Task input START

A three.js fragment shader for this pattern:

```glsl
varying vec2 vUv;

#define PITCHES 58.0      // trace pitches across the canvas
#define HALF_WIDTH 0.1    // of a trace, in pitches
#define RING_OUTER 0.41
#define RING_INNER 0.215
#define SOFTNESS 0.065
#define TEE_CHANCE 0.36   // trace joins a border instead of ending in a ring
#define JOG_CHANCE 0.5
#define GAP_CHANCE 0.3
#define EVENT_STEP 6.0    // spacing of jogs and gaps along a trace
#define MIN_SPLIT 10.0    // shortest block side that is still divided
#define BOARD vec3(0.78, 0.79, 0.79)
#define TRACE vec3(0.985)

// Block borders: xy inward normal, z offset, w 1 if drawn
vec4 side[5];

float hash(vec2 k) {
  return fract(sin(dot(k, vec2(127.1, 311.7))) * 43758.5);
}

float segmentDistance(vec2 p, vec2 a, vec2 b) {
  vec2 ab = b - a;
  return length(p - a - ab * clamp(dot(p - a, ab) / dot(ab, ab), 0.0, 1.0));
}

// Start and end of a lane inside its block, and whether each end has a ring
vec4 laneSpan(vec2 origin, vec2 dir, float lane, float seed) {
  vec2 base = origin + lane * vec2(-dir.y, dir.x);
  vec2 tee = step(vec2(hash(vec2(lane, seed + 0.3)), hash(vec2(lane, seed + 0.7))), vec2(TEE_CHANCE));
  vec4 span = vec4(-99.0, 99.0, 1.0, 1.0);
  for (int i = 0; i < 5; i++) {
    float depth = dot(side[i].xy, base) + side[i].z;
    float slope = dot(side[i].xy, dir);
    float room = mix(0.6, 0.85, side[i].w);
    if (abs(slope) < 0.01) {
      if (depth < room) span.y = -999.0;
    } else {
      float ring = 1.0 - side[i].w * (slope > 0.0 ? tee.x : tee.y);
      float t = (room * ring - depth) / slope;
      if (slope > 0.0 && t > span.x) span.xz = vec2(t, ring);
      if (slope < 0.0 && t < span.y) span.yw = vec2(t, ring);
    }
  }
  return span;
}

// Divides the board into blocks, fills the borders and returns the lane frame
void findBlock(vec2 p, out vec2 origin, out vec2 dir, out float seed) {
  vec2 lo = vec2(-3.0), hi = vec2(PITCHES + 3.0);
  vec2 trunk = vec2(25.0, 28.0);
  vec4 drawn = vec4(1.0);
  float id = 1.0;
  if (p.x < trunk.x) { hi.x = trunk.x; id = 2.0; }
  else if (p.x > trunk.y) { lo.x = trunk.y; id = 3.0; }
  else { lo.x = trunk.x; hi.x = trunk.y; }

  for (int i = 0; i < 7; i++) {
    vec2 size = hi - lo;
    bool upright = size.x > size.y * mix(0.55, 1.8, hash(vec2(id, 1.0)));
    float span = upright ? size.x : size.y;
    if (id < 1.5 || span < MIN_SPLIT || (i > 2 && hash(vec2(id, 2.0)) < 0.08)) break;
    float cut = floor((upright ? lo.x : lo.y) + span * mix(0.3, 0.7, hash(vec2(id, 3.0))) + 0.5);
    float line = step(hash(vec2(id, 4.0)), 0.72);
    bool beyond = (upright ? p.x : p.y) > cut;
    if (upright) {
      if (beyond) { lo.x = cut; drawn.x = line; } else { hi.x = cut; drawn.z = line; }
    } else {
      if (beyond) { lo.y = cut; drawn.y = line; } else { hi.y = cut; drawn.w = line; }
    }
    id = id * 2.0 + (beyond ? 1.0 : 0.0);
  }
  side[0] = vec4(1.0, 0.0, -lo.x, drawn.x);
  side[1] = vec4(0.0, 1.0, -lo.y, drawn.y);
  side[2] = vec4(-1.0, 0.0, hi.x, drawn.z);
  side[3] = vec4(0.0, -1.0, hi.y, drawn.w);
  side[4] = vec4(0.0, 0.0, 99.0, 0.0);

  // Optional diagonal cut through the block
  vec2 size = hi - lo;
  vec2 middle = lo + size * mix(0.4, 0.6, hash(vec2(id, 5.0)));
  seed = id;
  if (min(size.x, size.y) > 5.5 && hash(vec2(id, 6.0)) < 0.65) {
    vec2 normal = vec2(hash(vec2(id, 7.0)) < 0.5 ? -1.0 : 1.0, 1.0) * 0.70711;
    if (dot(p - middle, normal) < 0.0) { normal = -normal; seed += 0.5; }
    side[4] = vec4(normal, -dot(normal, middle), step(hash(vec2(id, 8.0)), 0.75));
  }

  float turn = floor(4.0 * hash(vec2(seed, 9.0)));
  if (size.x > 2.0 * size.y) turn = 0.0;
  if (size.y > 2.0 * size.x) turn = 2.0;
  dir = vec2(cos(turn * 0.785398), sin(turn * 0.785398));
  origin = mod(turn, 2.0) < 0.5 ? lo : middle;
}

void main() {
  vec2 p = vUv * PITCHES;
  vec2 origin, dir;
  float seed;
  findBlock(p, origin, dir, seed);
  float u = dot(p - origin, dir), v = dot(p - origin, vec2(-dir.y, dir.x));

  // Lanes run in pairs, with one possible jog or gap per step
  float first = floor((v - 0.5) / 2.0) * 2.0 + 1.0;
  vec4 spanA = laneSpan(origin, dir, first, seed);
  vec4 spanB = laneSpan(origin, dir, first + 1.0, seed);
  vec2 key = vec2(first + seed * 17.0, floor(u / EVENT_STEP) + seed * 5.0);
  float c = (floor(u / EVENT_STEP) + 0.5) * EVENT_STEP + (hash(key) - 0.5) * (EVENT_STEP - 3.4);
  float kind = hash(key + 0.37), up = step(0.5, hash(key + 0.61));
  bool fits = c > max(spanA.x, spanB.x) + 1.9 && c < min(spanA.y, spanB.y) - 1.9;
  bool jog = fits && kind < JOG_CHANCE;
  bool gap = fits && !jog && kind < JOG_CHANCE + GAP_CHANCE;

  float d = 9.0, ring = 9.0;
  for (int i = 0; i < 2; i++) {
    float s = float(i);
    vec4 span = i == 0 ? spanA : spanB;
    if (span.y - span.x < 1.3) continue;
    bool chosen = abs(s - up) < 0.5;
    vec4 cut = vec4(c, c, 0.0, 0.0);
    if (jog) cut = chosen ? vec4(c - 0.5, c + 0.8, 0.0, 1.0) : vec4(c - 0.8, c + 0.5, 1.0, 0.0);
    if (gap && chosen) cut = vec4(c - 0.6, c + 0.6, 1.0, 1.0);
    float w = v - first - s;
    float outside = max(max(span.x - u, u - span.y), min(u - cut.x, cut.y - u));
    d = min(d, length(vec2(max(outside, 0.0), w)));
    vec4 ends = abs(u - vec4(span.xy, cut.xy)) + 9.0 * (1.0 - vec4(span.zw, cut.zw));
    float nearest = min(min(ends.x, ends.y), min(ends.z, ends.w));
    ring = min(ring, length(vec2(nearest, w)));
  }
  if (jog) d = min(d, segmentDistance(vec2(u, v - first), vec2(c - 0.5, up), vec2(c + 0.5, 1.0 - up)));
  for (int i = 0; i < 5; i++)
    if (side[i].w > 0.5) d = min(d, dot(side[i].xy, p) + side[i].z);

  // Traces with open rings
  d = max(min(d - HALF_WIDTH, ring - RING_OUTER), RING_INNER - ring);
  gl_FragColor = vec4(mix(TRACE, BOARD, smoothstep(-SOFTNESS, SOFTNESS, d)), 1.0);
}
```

Task input END

» Exercise aim:
All lines that hold the word "chosen" should be copied from the data.

» Answer to this task:
    bool chosen = abs(s - up) < 0.5;
    if (jog) cut = chosen ? vec4(c - 0.5, c + 0.8, 0.0, 1.0) : vec4(c - 0.8, c + 0.5, 1.0, 0.0);
    if (gap && chosen) cut = vec4(c - 0.6, c + 0.6, 1.0, 1.0);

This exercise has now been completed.